Activity:
Please write out exactly the lines of the data below from the line holding "408Q250 398 268" through the line holding "420L264 415M274 428L282", and leave out the rest.

Task input:
[Start of Attachment]

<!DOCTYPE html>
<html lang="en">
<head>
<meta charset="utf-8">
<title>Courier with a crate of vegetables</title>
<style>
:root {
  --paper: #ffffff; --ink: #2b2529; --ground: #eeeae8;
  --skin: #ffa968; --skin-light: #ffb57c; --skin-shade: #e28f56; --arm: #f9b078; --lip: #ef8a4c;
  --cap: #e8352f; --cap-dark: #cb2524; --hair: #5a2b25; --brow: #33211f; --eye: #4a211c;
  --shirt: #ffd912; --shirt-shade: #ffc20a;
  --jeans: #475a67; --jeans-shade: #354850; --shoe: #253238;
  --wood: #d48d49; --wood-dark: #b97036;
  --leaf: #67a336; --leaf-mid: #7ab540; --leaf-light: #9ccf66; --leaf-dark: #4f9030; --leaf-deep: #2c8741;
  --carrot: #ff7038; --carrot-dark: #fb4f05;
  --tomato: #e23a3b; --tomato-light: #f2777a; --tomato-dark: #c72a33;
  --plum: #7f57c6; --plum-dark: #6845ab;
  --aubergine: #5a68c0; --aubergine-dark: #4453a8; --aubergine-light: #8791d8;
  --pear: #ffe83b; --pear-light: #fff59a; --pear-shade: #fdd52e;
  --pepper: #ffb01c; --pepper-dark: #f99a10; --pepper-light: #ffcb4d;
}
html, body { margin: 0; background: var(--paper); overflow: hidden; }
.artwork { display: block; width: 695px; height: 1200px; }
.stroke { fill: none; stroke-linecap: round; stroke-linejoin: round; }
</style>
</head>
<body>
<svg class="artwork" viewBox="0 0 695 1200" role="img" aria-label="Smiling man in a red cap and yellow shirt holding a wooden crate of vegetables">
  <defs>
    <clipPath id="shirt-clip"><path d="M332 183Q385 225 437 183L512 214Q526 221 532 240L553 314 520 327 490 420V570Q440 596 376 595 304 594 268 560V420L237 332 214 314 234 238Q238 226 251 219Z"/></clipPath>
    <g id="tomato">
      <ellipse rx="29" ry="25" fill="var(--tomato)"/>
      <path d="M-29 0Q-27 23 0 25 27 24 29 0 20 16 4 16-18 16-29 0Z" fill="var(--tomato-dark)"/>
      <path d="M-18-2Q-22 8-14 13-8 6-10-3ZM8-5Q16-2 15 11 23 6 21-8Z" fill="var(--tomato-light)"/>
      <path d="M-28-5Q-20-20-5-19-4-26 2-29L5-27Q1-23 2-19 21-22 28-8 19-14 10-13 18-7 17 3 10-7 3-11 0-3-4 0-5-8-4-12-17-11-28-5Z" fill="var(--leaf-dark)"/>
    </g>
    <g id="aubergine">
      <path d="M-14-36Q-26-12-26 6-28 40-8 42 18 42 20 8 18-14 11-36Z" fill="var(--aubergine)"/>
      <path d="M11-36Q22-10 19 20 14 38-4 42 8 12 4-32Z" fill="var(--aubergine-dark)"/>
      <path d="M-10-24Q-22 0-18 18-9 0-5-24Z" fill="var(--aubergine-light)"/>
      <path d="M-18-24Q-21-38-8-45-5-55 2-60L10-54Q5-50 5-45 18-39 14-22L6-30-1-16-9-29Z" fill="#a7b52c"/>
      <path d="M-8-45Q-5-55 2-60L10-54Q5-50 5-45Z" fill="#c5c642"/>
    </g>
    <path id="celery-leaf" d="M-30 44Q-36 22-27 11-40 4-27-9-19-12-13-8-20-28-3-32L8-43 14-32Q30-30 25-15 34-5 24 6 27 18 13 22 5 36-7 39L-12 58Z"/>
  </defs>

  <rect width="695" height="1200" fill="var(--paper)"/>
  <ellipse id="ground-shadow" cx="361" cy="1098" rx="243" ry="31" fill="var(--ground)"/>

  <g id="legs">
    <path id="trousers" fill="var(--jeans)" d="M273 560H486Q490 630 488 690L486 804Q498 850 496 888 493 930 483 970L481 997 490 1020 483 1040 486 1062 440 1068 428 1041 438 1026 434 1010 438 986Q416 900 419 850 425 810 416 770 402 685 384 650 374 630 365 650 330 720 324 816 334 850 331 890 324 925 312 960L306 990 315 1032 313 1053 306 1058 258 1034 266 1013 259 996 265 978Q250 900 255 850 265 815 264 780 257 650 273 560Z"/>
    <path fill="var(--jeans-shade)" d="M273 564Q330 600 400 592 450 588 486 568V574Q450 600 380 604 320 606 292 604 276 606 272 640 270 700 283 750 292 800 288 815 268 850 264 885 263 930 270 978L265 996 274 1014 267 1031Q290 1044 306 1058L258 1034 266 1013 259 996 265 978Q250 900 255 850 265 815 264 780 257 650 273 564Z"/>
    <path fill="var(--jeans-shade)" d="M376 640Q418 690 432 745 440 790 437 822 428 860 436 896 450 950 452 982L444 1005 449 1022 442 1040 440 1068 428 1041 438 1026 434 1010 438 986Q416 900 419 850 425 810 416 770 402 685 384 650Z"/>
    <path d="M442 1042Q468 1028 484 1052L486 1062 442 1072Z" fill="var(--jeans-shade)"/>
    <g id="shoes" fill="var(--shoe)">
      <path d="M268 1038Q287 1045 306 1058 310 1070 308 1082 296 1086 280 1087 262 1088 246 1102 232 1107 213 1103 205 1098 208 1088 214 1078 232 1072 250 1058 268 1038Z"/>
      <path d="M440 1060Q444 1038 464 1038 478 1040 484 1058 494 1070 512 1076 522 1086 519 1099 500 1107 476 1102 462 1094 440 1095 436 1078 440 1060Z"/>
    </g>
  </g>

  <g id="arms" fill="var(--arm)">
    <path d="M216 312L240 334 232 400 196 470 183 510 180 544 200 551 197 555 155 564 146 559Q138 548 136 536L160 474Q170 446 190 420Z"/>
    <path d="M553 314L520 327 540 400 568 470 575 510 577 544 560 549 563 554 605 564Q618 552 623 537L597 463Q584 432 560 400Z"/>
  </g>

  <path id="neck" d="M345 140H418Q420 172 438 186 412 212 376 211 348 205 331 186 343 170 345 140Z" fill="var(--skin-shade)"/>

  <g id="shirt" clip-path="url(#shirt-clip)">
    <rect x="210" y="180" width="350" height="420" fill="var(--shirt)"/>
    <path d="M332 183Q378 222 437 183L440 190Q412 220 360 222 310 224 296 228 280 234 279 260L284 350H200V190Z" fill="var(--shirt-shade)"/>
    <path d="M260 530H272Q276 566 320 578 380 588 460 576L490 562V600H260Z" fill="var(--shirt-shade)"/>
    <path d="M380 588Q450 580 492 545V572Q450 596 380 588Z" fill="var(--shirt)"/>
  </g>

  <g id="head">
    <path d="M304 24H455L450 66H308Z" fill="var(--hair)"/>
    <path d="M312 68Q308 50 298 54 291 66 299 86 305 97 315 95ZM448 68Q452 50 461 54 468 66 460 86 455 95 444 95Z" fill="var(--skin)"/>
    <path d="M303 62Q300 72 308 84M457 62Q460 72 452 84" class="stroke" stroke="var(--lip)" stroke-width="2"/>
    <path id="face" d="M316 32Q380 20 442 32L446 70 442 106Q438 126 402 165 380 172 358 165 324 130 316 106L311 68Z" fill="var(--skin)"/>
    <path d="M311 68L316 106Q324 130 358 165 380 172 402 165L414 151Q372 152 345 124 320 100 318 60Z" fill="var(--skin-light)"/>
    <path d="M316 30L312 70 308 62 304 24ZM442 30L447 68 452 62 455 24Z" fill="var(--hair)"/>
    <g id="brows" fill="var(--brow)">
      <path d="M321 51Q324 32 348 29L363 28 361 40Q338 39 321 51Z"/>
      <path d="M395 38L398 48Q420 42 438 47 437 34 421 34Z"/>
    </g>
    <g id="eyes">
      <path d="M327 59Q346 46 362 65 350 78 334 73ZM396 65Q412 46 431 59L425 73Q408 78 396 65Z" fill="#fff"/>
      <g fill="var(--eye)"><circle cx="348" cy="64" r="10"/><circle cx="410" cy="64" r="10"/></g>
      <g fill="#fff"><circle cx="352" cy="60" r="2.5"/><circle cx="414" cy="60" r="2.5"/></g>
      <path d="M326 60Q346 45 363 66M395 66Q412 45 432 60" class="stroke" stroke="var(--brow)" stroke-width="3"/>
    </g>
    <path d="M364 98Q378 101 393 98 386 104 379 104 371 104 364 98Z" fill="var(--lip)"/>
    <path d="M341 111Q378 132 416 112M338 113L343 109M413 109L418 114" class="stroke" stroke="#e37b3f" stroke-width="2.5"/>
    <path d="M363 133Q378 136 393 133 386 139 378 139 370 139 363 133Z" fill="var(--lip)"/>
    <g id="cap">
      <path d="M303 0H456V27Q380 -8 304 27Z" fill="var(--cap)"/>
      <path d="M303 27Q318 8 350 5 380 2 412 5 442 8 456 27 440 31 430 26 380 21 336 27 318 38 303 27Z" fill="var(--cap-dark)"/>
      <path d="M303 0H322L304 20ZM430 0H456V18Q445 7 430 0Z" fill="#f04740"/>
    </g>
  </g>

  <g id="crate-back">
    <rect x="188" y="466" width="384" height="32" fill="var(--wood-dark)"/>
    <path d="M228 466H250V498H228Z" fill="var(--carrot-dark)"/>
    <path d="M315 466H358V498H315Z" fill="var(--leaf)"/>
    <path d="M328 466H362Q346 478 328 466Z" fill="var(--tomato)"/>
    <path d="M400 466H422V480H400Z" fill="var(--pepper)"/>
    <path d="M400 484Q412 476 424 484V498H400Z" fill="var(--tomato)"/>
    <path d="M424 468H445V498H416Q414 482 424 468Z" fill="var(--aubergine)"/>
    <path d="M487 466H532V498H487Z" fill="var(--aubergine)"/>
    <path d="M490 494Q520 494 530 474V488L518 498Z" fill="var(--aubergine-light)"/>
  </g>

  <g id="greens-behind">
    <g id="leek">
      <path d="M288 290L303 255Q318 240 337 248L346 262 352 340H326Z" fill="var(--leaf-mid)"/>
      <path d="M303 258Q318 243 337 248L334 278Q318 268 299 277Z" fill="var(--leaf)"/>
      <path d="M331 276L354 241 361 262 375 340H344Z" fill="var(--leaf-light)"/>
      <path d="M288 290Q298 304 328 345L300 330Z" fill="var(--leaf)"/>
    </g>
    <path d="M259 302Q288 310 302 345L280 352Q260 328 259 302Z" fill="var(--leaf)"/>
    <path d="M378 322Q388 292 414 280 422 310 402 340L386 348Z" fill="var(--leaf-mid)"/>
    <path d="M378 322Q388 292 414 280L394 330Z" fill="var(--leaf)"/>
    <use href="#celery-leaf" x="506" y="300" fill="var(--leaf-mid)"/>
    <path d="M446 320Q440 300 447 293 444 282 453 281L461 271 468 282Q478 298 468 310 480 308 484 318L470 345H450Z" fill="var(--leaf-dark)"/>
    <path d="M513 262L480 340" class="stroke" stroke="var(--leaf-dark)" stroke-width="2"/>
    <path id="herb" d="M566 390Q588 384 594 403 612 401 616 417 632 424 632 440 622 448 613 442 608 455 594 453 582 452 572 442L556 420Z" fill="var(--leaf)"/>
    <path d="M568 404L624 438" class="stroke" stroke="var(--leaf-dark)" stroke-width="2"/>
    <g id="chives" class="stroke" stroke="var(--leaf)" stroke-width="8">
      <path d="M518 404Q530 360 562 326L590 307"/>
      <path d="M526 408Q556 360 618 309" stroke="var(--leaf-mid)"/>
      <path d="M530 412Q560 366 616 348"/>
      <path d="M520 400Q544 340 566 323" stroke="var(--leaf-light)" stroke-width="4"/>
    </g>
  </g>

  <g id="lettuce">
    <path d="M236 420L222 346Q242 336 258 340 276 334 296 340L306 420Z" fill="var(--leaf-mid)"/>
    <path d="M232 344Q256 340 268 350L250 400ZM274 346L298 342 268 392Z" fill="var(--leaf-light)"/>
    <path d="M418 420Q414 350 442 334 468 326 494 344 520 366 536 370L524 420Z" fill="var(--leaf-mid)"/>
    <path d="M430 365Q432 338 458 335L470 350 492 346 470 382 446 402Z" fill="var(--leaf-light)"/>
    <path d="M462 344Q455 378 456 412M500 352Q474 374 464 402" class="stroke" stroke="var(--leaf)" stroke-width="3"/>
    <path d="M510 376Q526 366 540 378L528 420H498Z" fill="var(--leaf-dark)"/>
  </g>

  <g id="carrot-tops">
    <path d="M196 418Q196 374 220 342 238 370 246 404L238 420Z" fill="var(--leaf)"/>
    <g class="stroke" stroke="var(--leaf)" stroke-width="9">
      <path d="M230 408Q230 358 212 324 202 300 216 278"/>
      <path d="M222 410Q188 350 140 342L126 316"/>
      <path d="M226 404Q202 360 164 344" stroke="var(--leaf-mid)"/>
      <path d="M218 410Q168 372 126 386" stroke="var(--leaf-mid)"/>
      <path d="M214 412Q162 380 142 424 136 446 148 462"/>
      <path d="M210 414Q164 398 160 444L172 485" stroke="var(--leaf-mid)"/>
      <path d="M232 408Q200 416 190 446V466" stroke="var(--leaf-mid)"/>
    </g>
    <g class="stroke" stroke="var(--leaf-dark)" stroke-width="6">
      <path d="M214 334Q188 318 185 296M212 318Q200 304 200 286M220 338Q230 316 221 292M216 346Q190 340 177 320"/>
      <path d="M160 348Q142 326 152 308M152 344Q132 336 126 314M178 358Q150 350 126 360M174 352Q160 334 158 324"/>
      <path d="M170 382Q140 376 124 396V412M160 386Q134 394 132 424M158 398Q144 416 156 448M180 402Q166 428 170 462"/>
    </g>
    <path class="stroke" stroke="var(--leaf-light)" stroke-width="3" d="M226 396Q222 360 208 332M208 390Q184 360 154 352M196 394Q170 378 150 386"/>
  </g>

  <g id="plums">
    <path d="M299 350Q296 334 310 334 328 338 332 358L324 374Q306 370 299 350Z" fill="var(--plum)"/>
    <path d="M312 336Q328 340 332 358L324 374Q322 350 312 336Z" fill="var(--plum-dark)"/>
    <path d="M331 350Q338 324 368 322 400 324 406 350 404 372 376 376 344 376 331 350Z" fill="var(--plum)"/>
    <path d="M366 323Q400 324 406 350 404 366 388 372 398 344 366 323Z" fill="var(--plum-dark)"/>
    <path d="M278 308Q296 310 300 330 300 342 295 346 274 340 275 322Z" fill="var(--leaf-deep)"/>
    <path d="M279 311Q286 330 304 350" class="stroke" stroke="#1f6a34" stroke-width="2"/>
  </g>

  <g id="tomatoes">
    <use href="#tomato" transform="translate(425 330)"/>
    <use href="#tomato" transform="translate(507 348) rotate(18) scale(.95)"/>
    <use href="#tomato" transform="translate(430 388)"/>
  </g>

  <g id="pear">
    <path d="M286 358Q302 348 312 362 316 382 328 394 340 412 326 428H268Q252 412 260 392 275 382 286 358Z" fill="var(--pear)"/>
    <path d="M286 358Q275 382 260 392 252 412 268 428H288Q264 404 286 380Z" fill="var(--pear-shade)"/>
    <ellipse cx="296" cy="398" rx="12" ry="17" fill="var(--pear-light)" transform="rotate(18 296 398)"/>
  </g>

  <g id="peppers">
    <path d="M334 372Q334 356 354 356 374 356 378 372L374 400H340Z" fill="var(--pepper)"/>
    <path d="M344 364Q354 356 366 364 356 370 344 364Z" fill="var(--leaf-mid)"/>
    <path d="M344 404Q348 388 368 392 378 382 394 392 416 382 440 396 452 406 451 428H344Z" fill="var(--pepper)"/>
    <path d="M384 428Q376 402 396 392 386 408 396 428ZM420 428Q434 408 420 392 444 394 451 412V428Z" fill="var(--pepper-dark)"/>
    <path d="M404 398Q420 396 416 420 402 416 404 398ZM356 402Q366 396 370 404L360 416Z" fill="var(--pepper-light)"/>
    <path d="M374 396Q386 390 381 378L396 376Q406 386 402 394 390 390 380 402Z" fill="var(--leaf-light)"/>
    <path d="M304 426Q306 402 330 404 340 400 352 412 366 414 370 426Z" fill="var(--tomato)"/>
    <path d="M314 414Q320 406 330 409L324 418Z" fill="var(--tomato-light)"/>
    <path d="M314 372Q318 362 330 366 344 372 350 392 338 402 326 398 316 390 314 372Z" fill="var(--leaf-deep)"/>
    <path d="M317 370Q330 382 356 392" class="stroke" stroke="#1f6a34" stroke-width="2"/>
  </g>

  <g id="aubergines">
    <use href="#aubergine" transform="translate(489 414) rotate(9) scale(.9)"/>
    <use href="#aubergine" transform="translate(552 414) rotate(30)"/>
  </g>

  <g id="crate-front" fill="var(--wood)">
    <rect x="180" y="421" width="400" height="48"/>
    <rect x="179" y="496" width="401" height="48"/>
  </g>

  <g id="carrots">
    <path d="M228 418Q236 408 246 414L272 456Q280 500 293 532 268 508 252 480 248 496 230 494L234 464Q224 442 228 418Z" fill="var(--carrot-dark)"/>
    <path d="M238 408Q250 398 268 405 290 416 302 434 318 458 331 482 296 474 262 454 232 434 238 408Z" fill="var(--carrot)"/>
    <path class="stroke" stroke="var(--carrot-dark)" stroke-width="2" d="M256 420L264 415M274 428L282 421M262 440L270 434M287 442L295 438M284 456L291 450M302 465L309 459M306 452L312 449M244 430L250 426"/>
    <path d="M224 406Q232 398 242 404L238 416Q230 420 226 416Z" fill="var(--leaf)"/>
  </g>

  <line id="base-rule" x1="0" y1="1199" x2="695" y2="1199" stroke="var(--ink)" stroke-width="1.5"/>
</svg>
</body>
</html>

[End of Attachment]

Written reply:
    <path d="M238 408Q250 398 268 405 290 416 302 434 318 458 331 482 296 474 262 454 232 434 238 408Z" fill="var(--carrot)"/>
    <path class="stroke" stroke="var(--carrot-dark)" stroke-width="2" d="M256 420L264 415M274 428L282 421M262 440L270 434M287 442L295 438M284 456L291 450M302 465L309 459M306 452L312 449M244 430L250 426"/>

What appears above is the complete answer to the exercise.